[GOAL OF THE EXERCISE]: Copy out, from the data below, each line in which the word "height" occurs.

── MATERIAL FOR THE TASK ──

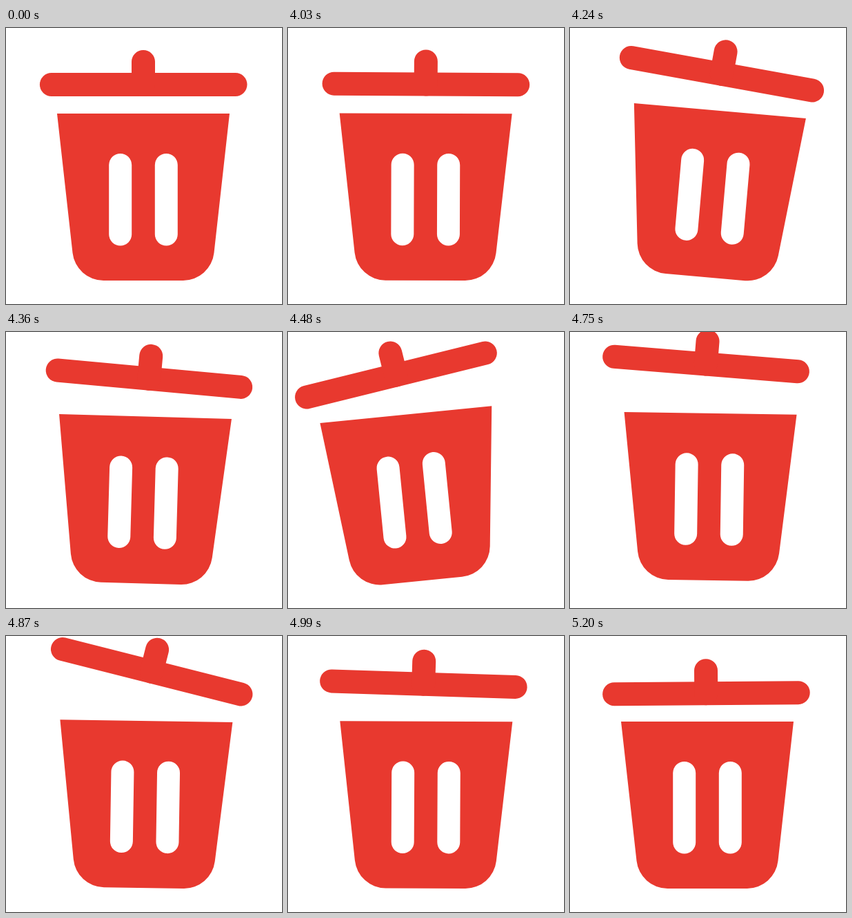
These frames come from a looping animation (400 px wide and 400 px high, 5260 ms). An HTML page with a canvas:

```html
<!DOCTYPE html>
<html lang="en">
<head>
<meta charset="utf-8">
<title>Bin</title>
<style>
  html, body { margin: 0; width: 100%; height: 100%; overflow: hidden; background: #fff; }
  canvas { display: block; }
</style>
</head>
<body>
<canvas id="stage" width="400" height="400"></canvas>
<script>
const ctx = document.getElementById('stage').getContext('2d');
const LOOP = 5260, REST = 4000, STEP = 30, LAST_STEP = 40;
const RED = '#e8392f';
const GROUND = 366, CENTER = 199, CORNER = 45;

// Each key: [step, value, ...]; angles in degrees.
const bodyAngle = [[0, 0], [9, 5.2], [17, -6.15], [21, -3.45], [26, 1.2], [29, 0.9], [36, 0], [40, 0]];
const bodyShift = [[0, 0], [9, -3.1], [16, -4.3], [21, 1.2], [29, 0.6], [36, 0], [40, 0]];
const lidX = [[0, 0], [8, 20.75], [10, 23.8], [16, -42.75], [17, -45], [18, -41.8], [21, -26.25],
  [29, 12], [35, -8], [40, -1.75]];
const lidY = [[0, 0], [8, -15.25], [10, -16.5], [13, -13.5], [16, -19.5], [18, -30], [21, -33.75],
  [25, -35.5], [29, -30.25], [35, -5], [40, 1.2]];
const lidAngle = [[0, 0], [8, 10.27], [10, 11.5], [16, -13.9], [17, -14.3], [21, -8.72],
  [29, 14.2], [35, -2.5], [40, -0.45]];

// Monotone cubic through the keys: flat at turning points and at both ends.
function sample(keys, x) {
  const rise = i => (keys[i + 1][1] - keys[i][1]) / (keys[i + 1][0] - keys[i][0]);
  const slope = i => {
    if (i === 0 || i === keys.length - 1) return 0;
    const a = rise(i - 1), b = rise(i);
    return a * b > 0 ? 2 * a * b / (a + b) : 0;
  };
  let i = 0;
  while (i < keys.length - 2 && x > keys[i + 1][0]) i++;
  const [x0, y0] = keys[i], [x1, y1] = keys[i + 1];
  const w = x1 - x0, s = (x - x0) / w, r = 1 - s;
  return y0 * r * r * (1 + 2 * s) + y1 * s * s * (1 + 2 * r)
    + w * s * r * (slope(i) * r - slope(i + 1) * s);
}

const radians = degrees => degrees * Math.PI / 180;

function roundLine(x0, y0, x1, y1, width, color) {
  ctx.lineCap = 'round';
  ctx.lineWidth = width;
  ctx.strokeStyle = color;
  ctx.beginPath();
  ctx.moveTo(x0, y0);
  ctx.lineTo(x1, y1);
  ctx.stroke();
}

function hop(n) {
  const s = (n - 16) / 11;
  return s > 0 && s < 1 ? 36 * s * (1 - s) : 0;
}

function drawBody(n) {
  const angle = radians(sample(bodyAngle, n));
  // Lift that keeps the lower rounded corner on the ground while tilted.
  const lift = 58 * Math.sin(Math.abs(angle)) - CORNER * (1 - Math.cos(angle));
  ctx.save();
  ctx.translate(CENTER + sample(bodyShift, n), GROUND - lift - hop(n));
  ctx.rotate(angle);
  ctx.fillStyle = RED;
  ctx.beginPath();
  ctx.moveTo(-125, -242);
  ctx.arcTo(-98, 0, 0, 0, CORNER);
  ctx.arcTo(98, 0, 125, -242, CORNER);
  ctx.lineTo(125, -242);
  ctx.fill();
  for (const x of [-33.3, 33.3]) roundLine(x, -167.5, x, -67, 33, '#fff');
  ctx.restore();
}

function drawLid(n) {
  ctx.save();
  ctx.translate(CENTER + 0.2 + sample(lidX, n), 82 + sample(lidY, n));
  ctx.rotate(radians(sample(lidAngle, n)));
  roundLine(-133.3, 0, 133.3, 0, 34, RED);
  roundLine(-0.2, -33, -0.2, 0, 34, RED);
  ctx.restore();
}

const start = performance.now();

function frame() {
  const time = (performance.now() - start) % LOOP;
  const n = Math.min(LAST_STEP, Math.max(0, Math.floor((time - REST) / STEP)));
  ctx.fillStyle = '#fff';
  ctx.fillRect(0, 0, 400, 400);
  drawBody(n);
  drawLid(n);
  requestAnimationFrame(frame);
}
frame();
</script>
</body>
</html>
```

───
── MATERIAL FOR THE TASK ──

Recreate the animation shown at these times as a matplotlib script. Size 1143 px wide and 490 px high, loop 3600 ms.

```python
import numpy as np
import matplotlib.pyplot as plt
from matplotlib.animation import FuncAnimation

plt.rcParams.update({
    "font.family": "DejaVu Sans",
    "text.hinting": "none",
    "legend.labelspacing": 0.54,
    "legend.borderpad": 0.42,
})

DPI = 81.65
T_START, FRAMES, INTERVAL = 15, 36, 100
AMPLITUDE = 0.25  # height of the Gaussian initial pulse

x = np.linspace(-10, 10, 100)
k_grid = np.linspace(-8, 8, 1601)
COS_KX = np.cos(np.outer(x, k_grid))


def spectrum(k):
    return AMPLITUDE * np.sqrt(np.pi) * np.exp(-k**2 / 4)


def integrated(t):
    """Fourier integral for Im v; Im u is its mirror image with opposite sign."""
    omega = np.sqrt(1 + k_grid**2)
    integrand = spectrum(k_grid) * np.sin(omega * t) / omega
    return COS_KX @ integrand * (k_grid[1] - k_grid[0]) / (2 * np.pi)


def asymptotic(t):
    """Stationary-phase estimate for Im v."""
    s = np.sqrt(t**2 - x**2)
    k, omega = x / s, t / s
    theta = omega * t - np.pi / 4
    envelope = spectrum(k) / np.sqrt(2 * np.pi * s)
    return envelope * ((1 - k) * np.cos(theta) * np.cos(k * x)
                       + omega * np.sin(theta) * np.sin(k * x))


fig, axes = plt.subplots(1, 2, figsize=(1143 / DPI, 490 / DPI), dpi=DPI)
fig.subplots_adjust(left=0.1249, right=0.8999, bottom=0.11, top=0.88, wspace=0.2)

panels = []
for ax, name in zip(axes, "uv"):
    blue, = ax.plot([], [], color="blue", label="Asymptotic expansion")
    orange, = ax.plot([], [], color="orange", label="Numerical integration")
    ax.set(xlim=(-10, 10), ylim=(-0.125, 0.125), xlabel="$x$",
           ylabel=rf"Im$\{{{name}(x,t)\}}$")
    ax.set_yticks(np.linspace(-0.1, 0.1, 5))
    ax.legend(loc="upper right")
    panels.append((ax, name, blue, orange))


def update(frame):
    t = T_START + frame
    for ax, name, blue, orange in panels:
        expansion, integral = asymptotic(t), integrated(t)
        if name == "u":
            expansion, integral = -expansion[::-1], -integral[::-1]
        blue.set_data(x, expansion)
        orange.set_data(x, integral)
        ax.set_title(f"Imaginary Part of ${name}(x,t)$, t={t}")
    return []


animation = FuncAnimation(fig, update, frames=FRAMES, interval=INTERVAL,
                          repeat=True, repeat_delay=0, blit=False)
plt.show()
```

───
── MATERIAL FOR THE TASK ──

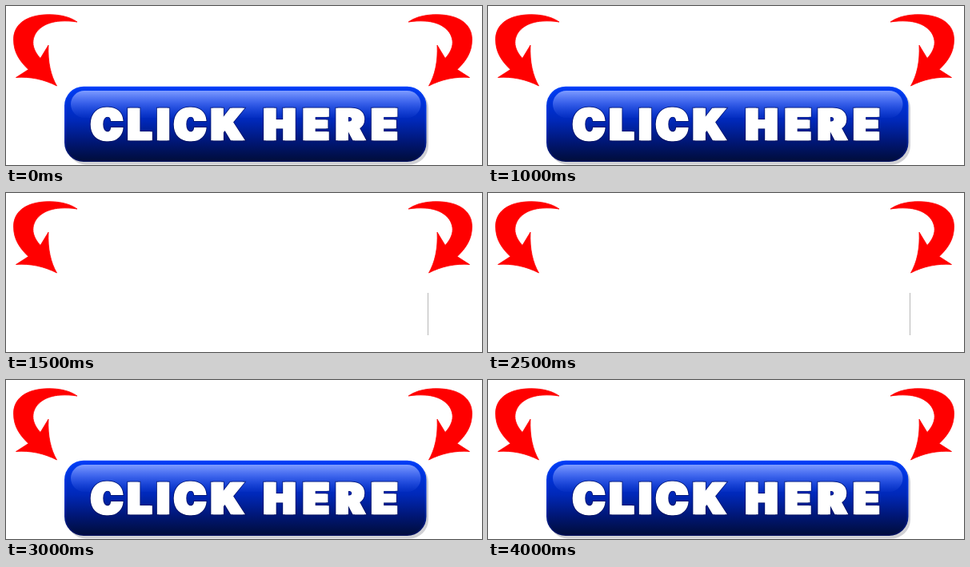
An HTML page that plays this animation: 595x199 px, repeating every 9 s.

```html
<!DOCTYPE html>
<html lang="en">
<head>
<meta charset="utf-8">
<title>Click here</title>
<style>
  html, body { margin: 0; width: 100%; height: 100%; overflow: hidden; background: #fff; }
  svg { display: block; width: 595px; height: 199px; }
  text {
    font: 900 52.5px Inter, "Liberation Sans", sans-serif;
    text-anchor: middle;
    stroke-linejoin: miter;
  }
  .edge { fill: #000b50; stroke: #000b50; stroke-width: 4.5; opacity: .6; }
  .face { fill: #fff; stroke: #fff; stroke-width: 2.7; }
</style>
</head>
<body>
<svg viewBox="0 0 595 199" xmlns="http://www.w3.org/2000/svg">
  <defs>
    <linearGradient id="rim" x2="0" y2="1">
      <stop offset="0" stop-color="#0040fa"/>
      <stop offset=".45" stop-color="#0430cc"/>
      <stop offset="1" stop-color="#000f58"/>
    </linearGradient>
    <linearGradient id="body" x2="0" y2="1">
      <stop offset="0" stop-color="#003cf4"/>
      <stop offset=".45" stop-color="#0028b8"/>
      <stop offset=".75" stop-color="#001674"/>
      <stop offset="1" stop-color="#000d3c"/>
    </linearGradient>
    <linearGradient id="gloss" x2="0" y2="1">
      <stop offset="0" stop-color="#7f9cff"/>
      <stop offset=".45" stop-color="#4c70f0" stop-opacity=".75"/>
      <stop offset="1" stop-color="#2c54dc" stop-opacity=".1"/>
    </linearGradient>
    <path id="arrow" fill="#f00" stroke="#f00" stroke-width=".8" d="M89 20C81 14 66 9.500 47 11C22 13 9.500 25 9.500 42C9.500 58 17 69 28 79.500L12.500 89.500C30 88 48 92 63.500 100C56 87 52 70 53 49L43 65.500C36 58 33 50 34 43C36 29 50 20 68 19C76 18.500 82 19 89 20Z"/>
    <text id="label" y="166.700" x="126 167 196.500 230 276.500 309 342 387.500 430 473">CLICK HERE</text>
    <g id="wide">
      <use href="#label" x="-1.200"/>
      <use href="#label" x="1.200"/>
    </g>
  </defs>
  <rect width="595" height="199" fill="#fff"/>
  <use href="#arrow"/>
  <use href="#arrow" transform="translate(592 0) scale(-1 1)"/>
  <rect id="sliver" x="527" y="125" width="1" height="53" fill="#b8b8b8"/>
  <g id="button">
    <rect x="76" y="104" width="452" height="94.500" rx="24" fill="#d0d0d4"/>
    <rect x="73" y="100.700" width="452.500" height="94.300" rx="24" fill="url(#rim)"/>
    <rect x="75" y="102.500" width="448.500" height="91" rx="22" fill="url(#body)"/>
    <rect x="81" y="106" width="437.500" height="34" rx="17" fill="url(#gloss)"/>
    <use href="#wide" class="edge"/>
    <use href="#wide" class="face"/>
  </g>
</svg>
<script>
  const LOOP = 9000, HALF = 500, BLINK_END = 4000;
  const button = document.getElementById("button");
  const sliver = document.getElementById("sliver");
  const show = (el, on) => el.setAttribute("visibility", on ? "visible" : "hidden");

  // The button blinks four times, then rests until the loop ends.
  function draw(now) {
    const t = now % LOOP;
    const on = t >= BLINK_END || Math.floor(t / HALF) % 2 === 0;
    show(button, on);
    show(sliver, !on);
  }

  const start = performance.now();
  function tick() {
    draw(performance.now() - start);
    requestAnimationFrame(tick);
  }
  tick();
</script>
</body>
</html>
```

───

[WRITTEN RESPONSE]:
  html, body { margin: 0; width: 100%; height: 100%; overflow: hidden; background: #fff; }
<canvas id="stage" width="400" height="400"></canvas>
AMPLITUDE = 0.25  # height of the Gaussian initial pulse
  html, body { margin: 0; width: 100%; height: 100%; overflow: hidden; background: #fff; }
  svg { display: block; width: 595px; height: 199px; }
  <rect width="595" height="199" fill="#fff"/>
  <rect id="sliver" x="527" y="125" width="1" height="53" fill="#b8b8b8"/>
    <rect x="76" y="104" width="452" height="94.500" rx="24" fill="#d0d0d4"/>
    <rect x="73" y="100.700" width="452.500" height="94.300" rx="24" fill="url(#rim)"/>
    <rect x="75" y="102.500" width="448.500" height="91" rx="22" fill="url(#body)"/>
    <rect x="81" y="106" width="437.500" height="34" rx="17" fill="url(#gloss)"/>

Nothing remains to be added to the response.